The United States Supreme Court will hear arguments Wednesday on whether or not the sectarian prayers offered at a New York town's meetings are constitutional.
The highest court in the land will hear an appeal from a lower court decision regarding Greece, N.Y.'s practice of having explicitly Christian prayers open town meetings.
Known as Galloway v. Town of Greece, the lawsuit was filed by two residents of Greece who felt the sectarian prayers made them feel excluded from the public affairs of the town. more >>
An Alabama-based Catholic television station has filed a lawsuit against the Department of Health and Human Services over its controversial mandate that requires religious employers to cover contraceptives, including those that can cause early abortion.
Eternal Word Television Network, whose station in Irondale brings programming to more than 145 million homes across the globe, filed the suit on Monday.
Brought before the U.S. District Court for the Southern District of Alabama, EWTN is being represented by the Becket Fund for Religious Liberty and has the aid of Alabama Attorney General Luther Strange. more >>
A school district in New Jersey that already excludes the word "Christmas" from its calendar of events for December is banning religious Christmas music during winter concert performances at its elementary schools, according to a religious freedom advocacy group.
Alliance Defending Freedom sent a letter Monday to the Bordentown Regional School District after administrators pointed to a New Jersey court ruling that states religious music should not be a part of elementary school programs.
"Schools should not have to think twice about whether they can allow students to perform Christmas carols," said ADF Legal Counsel Matthew Sharp. "Courts have unanimously upheld their inclusion in school productions – even when songs deal with Christian themes that are naturally a part of the holiday." more >>
A bill that would require Pennsylvania public schools to put the national motto "In God We Trust" on display was passed by a committee in the state House of Representatives on Wednesday.
The legislation, called the National Motto Display Act, passed the House Education Committee by a vote of 14 to nine on Wednesday. State Rep. Rick Saccone (R-Allegheny/Washington), who sponsored the bill, hopes that displaying the motto in schools will inspire patriotism and also help educate students on part of the state's heritage, according to a press release.
James Pollock, who was a governor of Pennsylvania in the 1850s, was appointed by President Abraham Lincoln to serve as the director of the U.S. Mint, the bill states. Although "In God We Trust" was a phrase already known from Francis Scott Key's "Star Spangled Banner," it was Pollock who pushed for the motto's appearance on U.S. currency. In 1864, Congress approved the phrase to be included on two-cent pieces. more >>

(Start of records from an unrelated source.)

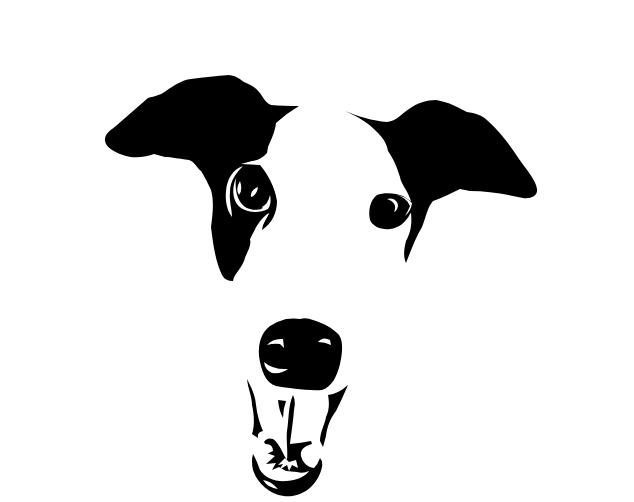
<!DOCTYPE html>
<html lang="en">
<head>
<meta charset="utf-8">
<title>Dog portrait</title>
<style>
:root { --ink: #000; --paper: #fff; }
html, body { margin: 0; background: var(--paper); overflow: hidden; }
.portrait { display: block; width: 634px; height: 502px; }
.ink { fill: var(--ink); }
.light { fill: var(--paper); }
</style>
</head>
<body>
<svg class="portrait" viewBox="0 0 634 502" role="img" aria-label="Black and white stencil portrait of a dog's face">
  <g id="left-ear-and-patch">
    <path class="ink" d="M299 106Q287 113 276 123C275 132 271 140 268 147L267 153Q261 160 252 161L241 164L260 165C267 173 275 187 277 201C277 213 272 223 262 230C262 224 267 218 269 213C262 222 254 231 250 239C252 246 246 253 244 261C241 269 234 274 233 281Q225 281 222 275C215 260 213 243 211 227C213 213 214 201 211 190C207 181 203 174 201 171C197 168 194 161 189 160C179 159 172 157 165 157L154 154C143 158 133 158 126 156C116 153 106 148 105 141C104 134 111 130 117 125L148 98C155 96 161 95 166 91C173 86 182 80 191 79C204 77 217 76 229 75C236 76 240 79 244 82C252 85 258 89 262 96Q266 103 271 105Q283 106 299 106Z"/>
    <path class="light" d="M243 166C233 169 227 179 226 191C225 201 227 211 232 217C232 209 229 201 230 192C230 181 236 173 243 166Z"/>
    <path class="light" d="M236 178C231 190 233 202 241 208C249 213 260 213 268 209C271 205 271 199 270 195Q268 204 262 207C265 209 256 211 250 209C240 207 234 194 236 178Z"/>
    <path class="light" d="M240 181Q235 189 239 195Q243 190 240 181ZM258 187Q250 190 251 197Q257 195 258 187Z"/>
    <path class="light" d="M269 213C263 216 255 227 251 238C257 235 259 230 262 230C262 224 266 220 269 213Z"/>
  </g>
  <g id="right-ear">
    <path class="ink" d="M345 111C357 116 373 121 387 122C397 121 401 114 409 109C417 103 427 100 436 100C449 102 459 108 467 112C475 113 482 115 488 121C500 132 510 145 519 159C526 169 536 180 537 189C538 196 531 199 523 198C505 194 488 191 470 191L460 189C451 193 442 198 433 201C427 208 426 217 422 227C416 237 411 250 406 263C403 256 404 249 406 241C411 232 412 224 411 213L407 215L409 205L411 201C408 191 401 184 400 177C397 167 394 160 388 151C387 144 383 138 378 133C369 123 357 116 345 111Z"/>
  </g>
  <g id="right-eye">
    <path class="ink" d="M377 195C384 192 396 193 403 196L412 202L410 214C406 222 399 228 390 229C382 230 373 227 370 220C368 211 370 200 377 195Z"/>
    <path class="light" d="M387 199C393 197 398 201 398 206Q397 211 394 212C397 206 394 201 387 199Z"/>
    <path class="light" d="M397 195Q407 198 410 206Q408 211 405 216Q411 211 412 203Q405 196 397 195Z"/>
  </g>
  <g id="nose">
    <path class="ink" d="M286 319Q294 318 300 319Q306 317 313 320C323 323 333 328 339 335C344 342 342 355 340 364C337 376 332 387 322 390C307 391 289 388 276 386C266 383 261 371 259 356C258 342 262 332 270 326Q278 321 286 319Z"/>
    <path class="light" d="M267 345Q273 338 283 339L284 348Q282 346 280 344Q274 343 267 345ZM318 342Q323 336 330 340L331 345Q325 342 318 342ZM264 362Q273 370 288 369Q282 374 272 373Q265 370 264 362Z"/>
  </g>
  <g id="mouth">
    <path class="ink" d="M247 379C251 387 255 394 256 405C257 415 260 424 263 431Q257 432 258 438L252 434C255 425 254 414 252 405C252 396 248 389 247 379Z"/>
    <path class="ink" d="M348 385C344 394 340 403 336 411C330 419 327 427 326 436L323 447L320 441C320 432 325 424 326 417C330 409 329 401 328 395Q338 394 348 385Z"/>
    <path class="ink" d="M278 400L286 401Q283 409 283 418Q279 411 278 400Z"/>
    <path class="ink" d="M293 395Q296 401 294 410C293 423 291 435 290 444Q301 443 311 441L312 444C304 446 300 450 301 456C303 463 307 467 314 468Q318 464 320 458Q323 461 322 467C319 481 308 494 292 496C274 498 258 485 253 470Q251 461 253 454Q257 461 260 470C265 478 275 482 287 481C298 480 306 476 309 471Q303 474 297 472L286 471L279 467L272 470L276 463L266 464L275 456L264 452Q268 446 264 442Q267 437 273 439C280 444 282 453 287 460C288 449 286 441 287 431C289 420 288 406 293 395Z"/>
    <path class="light" d="M264 444Q273 443 273 451Q268 454 262 455ZM285 458L278 465L283 464L279 470L287 465L289 471L292 465L298 468L296 460L289 462Z"/>
    <path class="light" d="M263 480Q271 481 278 489Q268 488 263 480Z"/>
  </g>
</svg>
</body>
</html>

Almost 6 million young people are "disconnected," neither working nor in school, according to a new study by The Opportunity Network coalition. The coalition shared its efforts to address this problem, and a Christian economist argued that followers of Jesus Christ should work to create opportunities for young people to find work.

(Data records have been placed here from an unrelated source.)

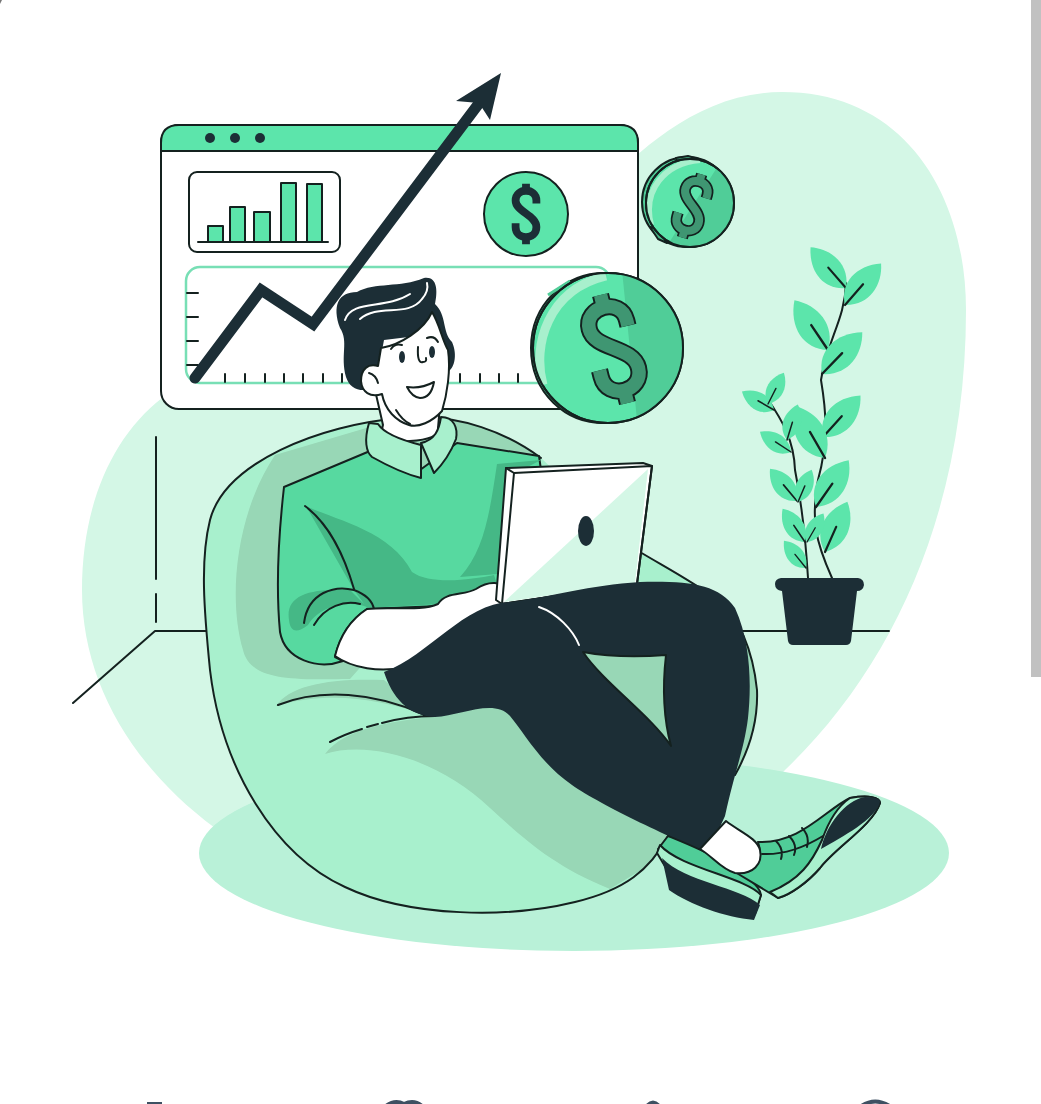
<!DOCTYPE html>
<html lang="en">
<head>
<meta charset="utf-8">
<title>Investing from home illustration</title>
<style>
:root{--ink:#1c2e36;--line:#14211f;--mint:#5ce5ab;--sweater:#57d9a0;--coin:#50cd98;--glyph:#3f9672;--fold:#45b886;--bag:#a8f0cd;--shade:#98d7b6;--blob:#d4f7e6;--floor:#b9f1d8;--paper:#fff;--bar:#c1c1c1;--heading:#3e5062}
html,body{margin:0;background:var(--paper);overflow:hidden}
svg{display:block;width:1041px;height:1104px}
.outline{stroke:var(--line);stroke-width:2;stroke-linejoin:round;stroke-linecap:round}
.stroke{fill:none}
.ink{fill:var(--ink)}.mint{fill:var(--mint)}.paper{fill:var(--paper)}.coin{fill:var(--coin)}.sweater{fill:var(--sweater)}.fold{fill:var(--fold)}.bag{fill:var(--bag)}.shade{fill:var(--shade)}.blob{fill:var(--blob)}.floor{fill:var(--floor)}
.white-line{fill:none;stroke:var(--paper);stroke-width:2;stroke-linecap:round}
</style>
</head>
<body>
<svg viewBox="0 0 1041 1104" role="img" aria-label="Man on a bean bag with a laptop, in front of a rising chart and coins">
<defs>
<path id="dollar" d="M20 -20V-26C20 -51 -20 -51 -20 -26C-20 -4 20 2 20 25C20 51 -20 51 -20 25V18M0 -58V-45M0 45V58"/>
<g id="leaf"><path class="mint" d="M0 0C-17 -12 -16 -34 0 -50C14 -36 17 -14 0 0Z"/><path class="outline stroke" d="M0 0V-25"/></g>
<clipPath id="big-face"><circle cx="608" cy="348" r="75"/></clipPath>
<clipPath id="small-face"><circle cx="690" cy="203" r="44"/></clipPath>
<clipPath id="bag-shape"><path d="M400 418C320 425 225 462 210 520C200 560 204 610 210 670C222 770 275 855 345 887C410 918 510 918 575 902C625 890 650 870 668 836L735 775C752 745 758 715 757 690C753 650 738 615 718 600C690 580 665 567 640 552L541 458C510 435 460 412 400 418Z"/></clipPath>
</defs>

<g id="room">
<path class="blob" d="M782 92C905 92 966 195 966 310C966 500 900 660 785 770L700 860H250L215 828C130 765 82 680 82 590C82 505 112 437 162 398L400 330L600 190C640 150 700 92 782 92Z"/>
<ellipse class="floor" cx="574" cy="853" rx="375" ry="98"/>
<path class="outline stroke" d="M156 437V579M156 594V622M73 703L155 631H889"/>
</g>

<g id="dashboard-window">
<rect class="paper outline" x="161" y="125" width="477" height="284" rx="18"/>
<path class="mint outline" d="M161 151V143Q161 125 179 125H620Q638 125 638 143V151Z"/>
<g class="ink"><circle cx="210" cy="138" r="5"/><circle cx="235" cy="138" r="5"/><circle cx="260" cy="138" r="5"/></g>
<rect class="paper outline" x="189" y="172" width="151" height="80" rx="8"/>
<g class="mint outline"><rect x="208" y="226" width="15" height="16"/><rect x="230" y="207" width="15" height="35"/><rect x="254" y="212" width="16" height="30"/><rect x="281" y="183" width="15" height="59"/><rect x="307" y="184" width="15" height="58"/></g>
<path class="outline stroke" d="M198 242H328"/>
<circle class="mint outline" cx="526" cy="214" r="42"/>
<use href="#dollar" transform="translate(526 214) scale(.52)" fill="none" stroke="#1c2e36" stroke-width="15"/>
<rect x="186" y="267" width="424" height="116" rx="14" fill="none" stroke="#78dfb5" stroke-width="2.5"/>
<path class="outline stroke" d="M187 293H198M187 317H198M187 341H198M187 365H198M225 374V382M245 374V382M265 374V382M284 374V382M303 374V382M323 374V382M342 374V382M460 374V382M480 374V382M499 374V382M518 374V382"/>
<path d="M195 378L261 290L313 324L483 98" fill="none" stroke="#1c2e36" stroke-width="11" stroke-linecap="round"/>
<path class="ink" d="M501 73L490 120L479 103L456 101Z"/>
</g>

<g id="small-coin">
<circle class="coin outline" cx="687" cy="202" r="45"/>
<path class="fold outline" d="M676 158L688 156L699 159L678 164ZM650 227L658 239L667 243L658 229Z"/>
<circle class="mint outline" cx="690" cy="203" r="44"/>
<g clip-path="url(#small-face)"><path class="coin" d="M725 155H750V260H658Z"/><path d="M651 225C642 190 665 163 700 160" fill="none" stroke="#a8f0cd" stroke-width="6"/></g>
<circle class="outline stroke" cx="690" cy="203" r="44"/>
<g transform="translate(692 206) rotate(17) scale(.57)" fill="none"><use href="#dollar" stroke="#14211f" stroke-width="20"/><use href="#dollar" stroke="#3f9672" stroke-width="14"/></g>
</g>

<g id="large-coin">
<path class="coin outline" d="M608 273C565 271 531 305 531 348C531 392 565 425 608 423Z"/>
<path class="ink" d="M580 277L604 273L566 285L554 291ZM543 388L558 404L580 419L599 423L570 407Z"/>
<path d="M548 295L570 281M550 394L577 414" stroke="#50cd98" stroke-width="3"/>
<circle class="mint outline" cx="608" cy="348" r="75"/>
<g clip-path="url(#big-face)"><path class="coin" d="M622 270H690V430H638Z"/><path d="M543 385C532 345 548 290 606 276" fill="none" stroke="#a8f0cd" stroke-width="9"/></g>
<circle class="outline stroke" cx="608" cy="348" r="75"/>
<g transform="translate(614 349) rotate(-14) scale(.96)" fill="none"><use href="#dollar" stroke="#14211f" stroke-width="18"/><use href="#dollar" stroke="#3f9672" stroke-width="14"/></g>
</g>

<g id="plant">
<path class="outline stroke" d="M832 578C815 540 811 520 818 480C829 440 826 410 821 380C827 340 845 320 846 283M808 578C806 545 802 505 795 470C794 440 782 420 767 398"/>
<use href="#leaf" transform="translate(846 288) rotate(-41) scale(1.08)"/>
<use href="#leaf" transform="translate(845 305) rotate(41) scale(1.1)"/>
<use href="#leaf" transform="translate(828 350) rotate(-34) scale(1.2)"/>
<use href="#leaf" transform="translate(822 374) rotate(44) scale(1.16)"/>
<use href="#leaf" transform="translate(823 437) rotate(42) scale(1.12)"/>
<use href="#leaf" transform="translate(825 458) rotate(-30) scale(1.2)"/>
<use href="#leaf" transform="translate(816 507) rotate(35) scale(1.14)"/>
<use href="#leaf" transform="translate(825 552) rotate(24) scale(1.1)"/>
<use href="#leaf" transform="translate(774 410) rotate(-60) scale(.74)"/>
<use href="#leaf" transform="translate(768 404) rotate(27) scale(.7)"/>
<use href="#leaf" transform="translate(791 452) rotate(-57) scale(.74)"/>
<use href="#leaf" transform="translate(787 440) rotate(17) scale(.74)"/>
<use href="#leaf" transform="translate(797 501) rotate(-40) scale(.84)"/>
<use href="#leaf" transform="translate(798 502) rotate(23) scale(.7)"/>
<use href="#leaf" transform="translate(805 542) rotate(-34) scale(.8)"/>
<use href="#leaf" transform="translate(806 568) rotate(-39) scale(.7)"/>
<use href="#leaf" transform="translate(807 542) rotate(30) scale(.66)"/>
<path class="ink" d="M781 578H858Q864 579 864 585Q863 591 857 591L851 641Q850 645 846 645H793Q789 645 788 641L782 591Q775 590 775 584Q775 579 781 578Z"/>
</g>

<g id="bean-bag">
<g clip-path="url(#bag-shape)">
<rect class="bag" x="190" y="400" width="580" height="530"/>
<path class="shade" d="M275 455C235 515 228 600 243 650C250 680 290 680 350 679L420 600L541 458C510 435 460 412 400 418Z"/>
<path class="shade" d="M276 706C290 685 330 678 384 680L424 714C380 700 330 690 276 706ZM325 754C345 728 390 722 430 717L500 705L690 840L610 889C550 865 520 835 490 808C440 760 370 740 325 754Z"/>
<path class="shade" d="M730 620L760 660V730L735 775Z"/>
</g>
<path class="outline stroke" d="M400 418C320 425 225 462 210 520C200 560 204 610 210 670C222 770 275 855 345 887C410 918 510 918 575 902C625 890 650 870 668 836M735 775C752 745 758 715 757 690C753 650 738 615 718 600C690 580 665 567 640 552M541 458C510 435 460 412 400 418M278 705C320 688 375 692 425 715M330 742Q345 734 362 729M367 727L378 724M382 723Q407 716 435 716"/>
</g>

<g id="man">
<g id="sweater">
<path class="sweater outline" d="M284 487L370 451L420 470L457 443L539 456L541 470L500 590L440 606L367 609C350 620 340 635 335 657L343 661C318 670 285 660 280 632C276 590 278 540 284 487Z"/>
<path class="fold" d="M306 506C335 520 390 530 412 572C430 585 470 580 494 575L497 584C465 595 460 600 440 604L367 608L354 590ZM541 460L497 464C490 510 485 550 460 577L498 574L512 475ZM289 620C285 595 310 588 350 590L367 607C350 600 320 605 308 625C295 635 290 630 289 620Z"/>
<path class="outline stroke" d="M305 506C330 525 344 555 354 589M304 623C308 592 335 585 354 590C365 594 372 600 374 609M314 625C325 606 345 600 360 604"/>
</g>
<path id="forearm" class="paper outline" d="M367 609C392 606 420 612 438 604C446 591 464 596 476 589C488 581 500 580 515 592L505 606C475 615 440 655 405 667C380 673 352 668 335 656C340 636 350 620 367 609Z"/>

<g id="head">
<path class="paper outline" d="M375 390L383 425C378 438 395 442 410 441C428 440 440 436 438 428L440 405Z"/>
<path class="bag outline" d="M369 423C364 440 366 452 372 457C388 466 405 474 421 478L421 445C405 441 385 435 378 424ZM441 417C454 417 458 428 456 439C451 452 442 465 434 473L421 443C435 440 439 430 441 417Z"/>
<path class="ink" d="M346 377C340 355 349 342 340 328C332 306 338 292 357 292C375 282 400 288 424 278C437 276 438 290 435 304C447 315 442 332 452 342C458 355 454 370 447 372L425 335L384 340L375 388C360 393 350 389 346 377Z"/>
<path class="paper outline" d="M381 348C400 345 424 330 432 312C440 325 442 340 448 350C451 370 447 395 442 411C432 422 418 428 409 425C396 421 385 410 382 394C370 398 362 392 361 381C361 369 368 363 378 366Z"/>
<path class="white-line" d="M345 320C352 299 385 310 410 294M360 319C378 303 408 318 422 299Q429 291 427 283"/>
<ellipse class="ink" cx="402" cy="357" rx="3" ry="6"/><ellipse class="ink" cx="432" cy="352" rx="3" ry="6"/>
<path class="outline stroke" d="M391 349Q395 343 402 345M427 338Q434 335 438 342M418 347Q417 364 423 362Q427 362 426 358M369 373Q376 375 378 383M396 410Q402 420 410 424"/>
<path class="paper outline" d="M407 387Q421 389 434 382C432 393 427 398 420 398Q412 397 407 387Z"/>
</g>

<g id="laptop">
<path class="paper outline" d="M506 468L643 463L652 466L637 584L502 604L496 600Z"/>
<path class="blob" d="M648 469L635 583L504 602Z"/>
<path class="outline stroke" d="M506 468L514 473L652 466L637 584L502 604L514 473"/>
<ellipse class="ink" cx="586" cy="531" rx="8" ry="15"/>
</g>

<g id="trousers">
<path class="ink" d="M384 672C430 655 465 602 512 602C550 597 590 585 640 582C690 581 718 584 735 608C752 645 751 690 748 718C744 750 735 770 725 816L708 853C680 842 600 805 572 785C540 763 523 731 510 716C494 698 460 716 435 717C408 716 392 697 384 672Z"/>
<path class="shade outline" d="M583 652C610 657 640 657 666 655C662 690 664 720 671 746C650 715 603 682 583 652Z"/>
<path class="white-line" d="M539 607C557 613 573 630 579 645"/>
</g>

<g id="shoes">
<path class="coin outline" d="M668 836C690 845 705 851 720 860C740 870 760 885 761 895L756 910L664 860L658 849Z"/>
<path class="bag outline" d="M660 845C680 868 745 877 761 895L755 914L672 878L657 853Z"/>
<path class="ink" d="M662 858C685 882 740 887 760 905L754 920C725 917 690 905 669 890Z"/>
<path class="coin outline" d="M758 842C800 844 825 810 850 798C868 795 880 797 880 803C873 825 835 848 820 868C808 882 790 895 778 898L735 872C756 875 764 860 758 842Z"/>
<path class="bag outline" d="M850 798C868 795 880 797 880 803C873 825 835 848 820 868C808 882 790 895 778 898L770 892C800 880 812 862 822 840C829 820 838 806 850 798Z"/>
<path class="ink" d="M880 802C876 819 842 837 821 849C826 826 845 800 865 797Q880 797 880 802Z"/>
<path class="paper outline" d="M700 849L726 821C740 832 757 838 760 850C763 864 753 875 735 873C722 870 712 856 700 849Z"/>
<path class="outline stroke" d="M762 854C780 855 800 850 823 836M776 841Q784 849 781 859M789 836Q798 845 794 855M802 828Q810 836 807 847"/>
</g>
</g>

<g id="heading-edge" fill="none" stroke="#3e5062" stroke-width="4">
<path d="M147 1104H162M386 1106Q395 1099 404 1104Q414 1099 422 1106M647 1106Q653 1099 659 1106M860 1107Q875 1096 891 1107"/>
</g>
<rect id="scrollbar" x="1031" y="0" width="10" height="677" fill="#c1c1c1"/>
<path id="corner-mark" d="M0 0H2L0 4Z" fill="#777"/>
</svg>
</body>
</html>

"The idea of everyone having a chance and opportunity very much aligns with the teaching of Christ," Russell Krumnow, managing director of Opportunity Nation, told The Christian Post on Tuesday.
He explained that 16 percent of Americans, ages 16 to 24, neither have a job nor are pursuing a degree. "Obviously that's a problem for them, but it's also a problem for the country," Krumnow said. more >>
While many may find spiritual edification or profound religious messages in the pages of former Director of the Office of Faith-Based Community Initiatives Joshua DuBois' recently released book about his daily devotionals for President Obama, one church-state watchdog group has expressed concern.
DuBois recently had a book published titled The President's Devotional: The Daily Readings That Inspired President Obama.
Americans United for Separation of Church and State, a Washington, D.C.-based organization, has taken issue with the possibility that DuBois wrote the devotional while "on the clock" at the Office of Faith-Based Community Initiatives. more >>